══ Data to examine ══

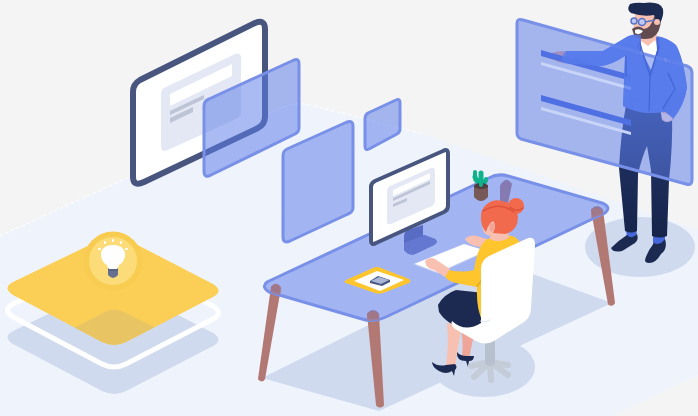
<!DOCTYPE html>
<html lang="en">
<head>
<meta charset="utf-8">
<title>Isometric design workspace</title>
<style>
:root{
  --paper:#f4f4f4; --floor:#eff4fc; --shade:#cfdaee; --shade-deep:#c3d0ea;
  --glass:#5d7eea; --glass-edge:#7890e8; --slate:#48567f; --white:#fff;
  --mist:#e4e8f4; --grey:#bcc4d6; --wood:#b27873; --sun:#fbcf55; --amber:#fec52c;
  --skin:#f8c0b0; --skin-deep:#efa597; --hair:#f26a4d; --navy:#1c2a52;
  --jacket:#587cec; --jacket-deep:#4468da; --leaf:#0fb28c; --pot:#775a57;
}
html,body{margin:0;padding:0;overflow:hidden;background:var(--paper)}
.scene{display:block;width:698px;height:416px}
.floor{fill:var(--floor)} .shade{fill:var(--shade)} .white{fill:var(--white)}
.glass{fill:var(--glass);fill-opacity:.52;stroke:var(--glass-edge);stroke-width:3;stroke-linejoin:round}
.frame{fill:var(--white);stroke:var(--slate);stroke-linejoin:round}
.mist{fill:var(--mist)} .grey{fill:var(--grey)}
.leg{stroke:var(--wood);fill:var(--wood);stroke-linejoin:round;stroke-width:2}
.skin{fill:var(--skin)} .skin-deep{fill:var(--skin-deep)}
.hair{fill:var(--hair)} .navy{fill:var(--navy)} .amber{fill:var(--amber)}
.jacket{fill:var(--jacket)} .jacket-deep{fill:var(--jacket-deep)}
.leaf{fill:none;stroke:var(--leaf);stroke-linecap:round;stroke-linejoin:round}
.line{fill:none;stroke-linecap:round;stroke-linejoin:round}
</style>
</head>
<body>
<svg class="scene" viewBox="0 0 698 416" role="img" aria-label="A woman works at a computer on a desk while a man points at a floating panel">
  <defs>
    <linearGradient id="trousers" x1="0" y1="0" x2="0" y2="1">
      <stop offset="0" stop-color="#2b4489"/><stop offset=".5" stop-color="#1d2d5a"/><stop offset="1" stop-color="#16244a"/>
    </linearGradient>
    <path id="tile" d="M13 304 Q2 310 13 317 L102 364 Q114 370 126 364 L213 319 Q224 313 213 306 L126 261 Q114 255 102 261Z"/>
    <clipPath id="top-tile"><use href="#tile" y="-22"/></clipPath>
  </defs>

  <g id="ground">
    <path class="floor" d="M0 236 L283 107 Q295 102 310 105 L420 133 L698 230 V375 L612 416 H0Z"/>
    <path class="line" d="M0 236 L283 107 Q295 102 310 105 L420 133" stroke="#fff" stroke-width="1" stroke-dasharray="3 3"/>
    <path class="shade" d="M262 378 L497 261 L612 303 L379 411Z"/>
    <ellipse class="shade" cx="484" cy="367" rx="51" ry="30"/>
    <ellipse class="shade" cx="640" cy="247" rx="55" ry="30"/>
  </g>

  <g id="idea-stack">
    <use href="#tile" y="27" fill="var(--shade)"/>
    <use href="#tile" fill="none" stroke="#fff" stroke-width="5"/>
    <use href="#tile" y="-22" fill="var(--sun)"/>
    <path clip-path="url(#top-tile)" d="M62 334 L105 312 Q114 307 124 312 L168 334 L114 362Z" fill="#e5c267" opacity=".8"/>
    <circle cx="113" cy="261" r="29.500" fill="#f8cc50"/>
    <circle cx="113" cy="261" r="24" fill="#fbdc78"/>
    <path d="M108 265 H118 V275 Q113 281 108 275Z" fill="#66718f"/>
    <path d="M108 270 H118" stroke="#48567f" stroke-width="1"/>
    <path class="white" d="M113 245 C129 245 127 261 119 265 Q118 268 117 269 H109 Q108 268 107 265 C99 261 97 245 113 245Z"/>
    <path class="line" d="M113 240 V241 M105 242 V243 M121 242 V243 M99 249 H100 M126 249 H127" stroke="#fff" stroke-width="2"/>
  </g>

  <g id="wall-display">
    <path class="frame" stroke-width="6" d="M133 92 Q133 84 140 80 L255 23 Q265 19 265 29 V117 Q265 124 258 128 L144 182 Q133 187 133 177Z"/>
    <path class="mist" d="M161 94 Q161 89 166 87 L235 54 Q241 52 241 58 V112 Q241 116 236 119 L168 150 Q161 153 161 146Z"/>
    <path class="white" d="M170 94 L232 64 V76 L170 106Z"/>
    <path class="grey" d="M170 111 L204 95 V99 L170 115Z M170 118 L193 107 V112 L170 123Z"/>
  </g>

  <g id="floating-panels">
    <path class="glass" d="M204 106 Q204 101 209 99 L294 60 Q299 58 299 64 V128 Q299 132 295 134 L211 175 Q204 179 204 171Z"/>
    <path class="glass" d="M283 156 Q283 151 287 149 L347 122 Q353 120 353 126 V208 Q353 212 348 214 L290 241 Q283 244 283 237Z"/>
    <path class="glass" d="M365 119 Q365 115 368 113 L396 100 Q400 98 400 103 V129 Q400 132 397 134 L369 149 Q365 151 365 146Z"/>
  </g>

  <g id="desk">
    <path class="leg" d="M501 186 Q506 177 511 184 L507 203 H501Z"/>
    <path class="leg" d="M272 287 Q276 282 280 288 L264 379 Q262 382 259 379Z"/>
    <path class="leg" d="M592 210 Q597 204 602 210 L614 303 Q612 306 609 304Z"/>
    <path class="leg" d="M368 314 Q373 308 378 314 L383 405 Q380 408 377 405Z"/>
    <path class="glass" d="M267 282 L489 178 Q498 173 508 176 L602 203 Q612 207 605 213 L388 316 Q374 323 362 319 L269 292 Q261 287 267 282Z"/>
    <path class="leg" opacity=".65" d="M272 292 Q271 285 276 285 Q281 285 280 292 L279 294 L272 292Z M592 217 V211 Q597 205 602 212 V214Z M368 320 V315 Q373 309 378 315 V319Z"/>
  </g>

  <g id="monitor">
    <path d="M404 236 Q404 230 411 229 L423 225 V235 L435 239 Q439 242 434 245 L415 254 Q409 256 404 250Z" fill="#586cc4"/>
    <path d="M404 243 L425 235 L435 239 Q439 242 434 245 L415 254 Q409 256 404 250Z" fill="#6578d1"/>
    <path class="frame" stroke-width="4" d="M371 187 Q371 183 375 181 L443 151 Q448 148 448 154 V206 Q448 210 444 212 L376 243 Q371 246 371 240Z"/>
    <path class="mist" d="M387 191 Q387 188 390 186 L431 168 Q435 167 435 171 V201 Q435 204 432 206 L391 224 Q387 225 387 222Z"/>
    <path class="white" d="M393 190 L430 173 V179 L393 196Z"/>
    <path class="grey" d="M393 198 L430 181 V184 L393 201Z M393 204 L407 198 V201 L393 207Z"/>
  </g>

  <g id="plant">
    <path class="leaf" stroke-width="5" d="M481 184 V173 M481 182 Q476 182 475 177"/>
    <path class="leaf" stroke-width="4" d="M475 177 V172 M482 183 Q486 183 486 179"/>
    <path d="M474 185 H488 V197 Q481 205 474 197Z" fill="var(--pot)"/>
    <ellipse cx="481" cy="186" rx="7" ry="3" fill="#513b3d"/>
    <path class="leaf" stroke-width="4" d="M481 185 V177"/>
  </g>

  <g id="desk-items">
    <path class="amber" d="M346 280 L373 268 Q377 266 381 268 L409 279 Q412 281 409 283 L383 293 Q379 294 375 293 L346 283 Q343 282 346 280Z"/>
    <path class="white" d="M354 281 L377 271 L404 280 L380 291Z"/>
    <path d="M370 281 L378 276 L390 280 V282 L382 286 L370 283Z" fill="#48567f"/>
    <path d="M371 281 L379 277 L389 280 L381 284Z" fill="#a9b6d8"/>
    <path class="white" d="M414 264 L464 244 L487 251 L438 273Z"/>
    <path class="line" d="M414 264 L438 273 L487 251" stroke="#c2cdf0" stroke-width="1"/>
  </g>

  <g id="designer">
    <path class="skin" d="M465 239 Q470 234 477 236 L497 242 L492 249 L475 246 Q468 244 465 239Z"/>
    <path class="skin" d="M447 323 L462 326 Q458 345 455 368 L446 366 Q449 344 447 323Z"/>
    <path class="skin-deep" d="M459 322 L476 328 Q472 342 469 359 L462 357 Q464 338 459 322Z"/>
    <path class="navy" d="M457 352 Q460 356 467 356 L474 356 Q474 361 469 361 L468 367 L466 361 Q456 361 457 352Z"/>
    <path class="navy" d="M432 362 Q438 367 446 365 L455 364 Q458 367 455 370 L454 376 L452 371 Q446 375 439 371 Q432 367 432 362Z"/>
    <path class="navy" d="M456 290 Q444 294 438 305 L439 312 Q449 328 475 331 L494 318 V294Z"/>
    <path class="amber" d="M486 240 Q500 232 515 237 L524 246 V318 L483 322 Q476 310 477 287 L456 283 Q447 281 444 275 L449 270 Q463 273 474 270 Q477 248 486 240Z"/>
    <path class="line" d="M477 286 Q486 278 484 262" stroke="#e5a91c" stroke-width="1.500"/>
    <path class="skin" d="M425 261 Q429 256 435 259 L450 269 L445 277 L434 270 Q426 269 425 261Z"/>
    <path class="skin" d="M490 228 L507 224 L509 238 Q499 244 490 239Z"/>
    <path class="skin" d="M484 217 Q480 231 487 235 Q497 238 507 226 L502 209Z"/>
    <circle class="hair" cx="516" cy="206" r="8"/>
    <path class="hair" d="M481 219 C480 206 491 198 502 201 Q517 204 518 217 Q518 231 505 234 L493 233 Q497 225 493 221 Q488 224 486 232 Q481 226 481 219Z"/>
    <path class="line" d="M483 211 Q500 201 514 212 M510 207 Q517 213 523 208" stroke="#dc5138" stroke-width="1.500"/>
    <path class="skin-deep" d="M489 224 Q494 221 495 227 Q494 233 490 231Z"/>
  </g>

  <g id="chair">
    <path class="line" d="M490 362 L471 366 M490 362 L508 365 M490 362 L474 377 M490 362 L491 380 M490 362 L508 375" stroke="#c3ccd7" stroke-width="6"/>
    <path d="M485 338 H495 V364 Q490 368 485 364Z" fill="#b7c1ce"/>
    <path class="white" d="M452 321 Q465 333 481 323 V269 Q481 260 489 256 L526 239 Q535 235 535 245 L531 308 Q531 317 524 322 L494 341 Q485 346 476 341 L455 329 Q450 325 452 321Z"/>
    <path class="line" d="M481 321 Q485 323 490 320" stroke="#e8ecf5" stroke-width="1.500"/>
  </g>

  <g id="presenter">
    <path class="jacket-deep" d="M626 228 L636 227 L637 236 L627 240Z M653 233 L665 232 V243 L653 247Z"/>
    <path class="navy" d="M611 248 Q619 240 627 235 Q632 240 637 234 Q639 240 635 243 Q627 248 622 251 Q613 253 611 248Z"/>
    <path class="navy" d="M645 260 Q647 252 654 243 Q660 246 665 239 Q668 249 661 254 Q656 263 649 263 Q645 263 645 260Z"/>
    <path fill="url(#trousers)" d="M626 105 L672 112 Q673 145 669 180 L667 236 Q660 239 652 236 L651 170 L647 146 Q642 157 638 174 L637 231 Q631 234 625 231 L619 168 Q621 132 626 105Z"/>
    <path class="skin" d="M661 112 L671 108 L674 119 Q668 125 662 120Z"/>
    <path class="skin" d="M638 29 H657 V47 L648 58 L639 46Z"/>
    <path class="white" d="M641 41 L648 46 L655 40 L660 53 L652 77 L640 55Z"/>
    <path class="jacket" d="M641 35 Q632 33 625 38 L603 51 L566 51 Q560 56 563 63 L602 66 Q613 64 625 56 L623 106 Q645 117 671 111 L673 119 Q685 105 687 87 Q683 57 676 45 Q668 38 657 36 L659 49 L651 76 L640 51Z"/>
    <path class="jacket-deep" d="M640 38 L636 46 L641 54 L650 77 L653 76 L660 51 L659 38 L656 37 L657 50 L651 70 L642 52Z M668 72 L675 88 L662 108 L671 117 Q684 104 687 87 L679 96 Q675 82 668 72Z"/>
    <path class="line" d="M626 55 V75 M650 77 L649 111 M629 98 L637 101" stroke="#4468da" stroke-width="1"/>
    <path class="skin-deep" d="M566 51 Q555 51 549 54 L545 57 L554 60 Q560 64 566 62Z"/>
    <path class="skin" d="M635 14 Q634 25 633 30 Q637 39 648 37 Q660 34 660 20 L658 10Z"/>
    <path d="M632 29 Q638 24 644 29 Q651 28 654 17 L661 18 Q661 33 652 38 Q640 41 634 35Z" fill="#624b50"/>
    <path class="white" d="M635 30 Q639 28 643 31 Q640 36 635 33Z"/>
    <path class="navy" fill="#222" d="M631 13 Q626 10 630 4 Q636 2 644 3 Q660 1 663 9 Q664 16 660 23 L656 22 L654 15 Q643 17 631 13Z"/>
    <circle class="skin" cx="657" cy="22" r="3"/>
    <g fill="#bfc9f2" stroke="#5b72c9" stroke-width="1.500"><circle cx="634" cy="21" r="3"/><circle cx="642" cy="22" r="3.500"/><path d="M645 22 L655 20"/></g>
  </g>

  <g id="presentation-panel">
    <path class="glass" d="M517 23 Q517 18 523 20 L687 66 Q692 68 692 73 V180 Q692 186 686 184 L521 139 Q517 137 517 133Z"/>
    <path d="M541 50 L631 75 V81 L541 56Z M541 95 L631 120 V126 L541 101Z" fill="#4f70e3"/>
    <path d="M541 62 L631 87 V90 L541 65Z M541 107 L631 132 V135 L541 110Z" fill="#c9d5f8"/>
    <path class="jacket" opacity=".75" d="M641 35 Q632 33 625 38 L603 51 L566 51 Q560 56 563 63 L602 66 Q613 64 625 56 L623 106 Q645 117 660 111 L675 88 L669 73 L657 37 L659 49 L651 76 L640 51Z"/>
    <path class="jacket" opacity=".75" d="M660 37 Q672 40 677 47 Q684 62 687 87 Q683 107 673 119 L664 109 L675 89Z"/>
    <path class="line" d="M640 43 L650 76 L659 46 M650 76 L649 111 M668 73 L675 89 L663 108 M626 56 V76" stroke="#3f62d2" stroke-width="1"/>
    <path d="M661 112 L669 115 L673 119 Q667 124 662 119Z" fill="#b5b4e6"/>
  </g>
</svg>
</body>
</html>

═══

Aim of the task —
Within the data above, the lines from the one with "--paper:#f4f4f4; --floor:#eff4fc; --shade:#cfdaee;" to the one with "</linearGradient>" must be repeated exactly; no other line belongs in the answer.

Final answer —
  --paper:#f4f4f4; --floor:#eff4fc; --shade:#cfdaee; --shade-deep:#c3d0ea;
  --glass:#5d7eea; --glass-edge:#7890e8; --slate:#48567f; --white:#fff;
  --mist:#e4e8f4; --grey:#bcc4d6; --wood:#b27873; --sun:#fbcf55; --amber:#fec52c;
  --skin:#f8c0b0; --skin-deep:#efa597; --hair:#f26a4d; --navy:#1c2a52;
  --jacket:#587cec; --jacket-deep:#4468da; --leaf:#0fb28c; --pot:#775a57;
}
html,body{margin:0;padding:0;overflow:hidden;background:var(--paper)}
.scene{display:block;width:698px;height:416px}
.floor{fill:var(--floor)} .shade{fill:var(--shade)} .white{fill:var(--white)}
.glass{fill:var(--glass);fill-opacity:.52;stroke:var(--glass-edge);stroke-width:3;stroke-linejoin:round}
.frame{fill:var(--white);stroke:var(--slate);stroke-linejoin:round}
.mist{fill:var(--mist)} .grey{fill:var(--grey)}
.leg{stroke:var(--wood);fill:var(--wood);stroke-linejoin:round;stroke-width:2}
.skin{fill:var(--skin)} .skin-deep{fill:var(--skin-deep)}
.hair{fill:var(--hair)} .navy{fill:var(--navy)} .amber{fill:var(--amber)}
.jacket{fill:var(--jacket)} .jacket-deep{fill:var(--jacket-deep)}
.leaf{fill:none;stroke:var(--leaf);stroke-linecap:round;stroke-linejoin:round}
.line{fill:none;stroke-linecap:round;stroke-linejoin:round}
</style>
</head>
<body>
<svg class="scene" viewBox="0 0 698 416" role="img" aria-label="A woman works at a computer on a desk while a man points at a floating panel">
  <defs>
    <linearGradient id="trousers" x1="0" y1="0" x2="0" y2="1">
      <stop offset="0" stop-color="#2b4489"/><stop offset=".5" stop-color="#1d2d5a"/><stop offset="1" stop-color="#16244a"/>
    </linearGradient>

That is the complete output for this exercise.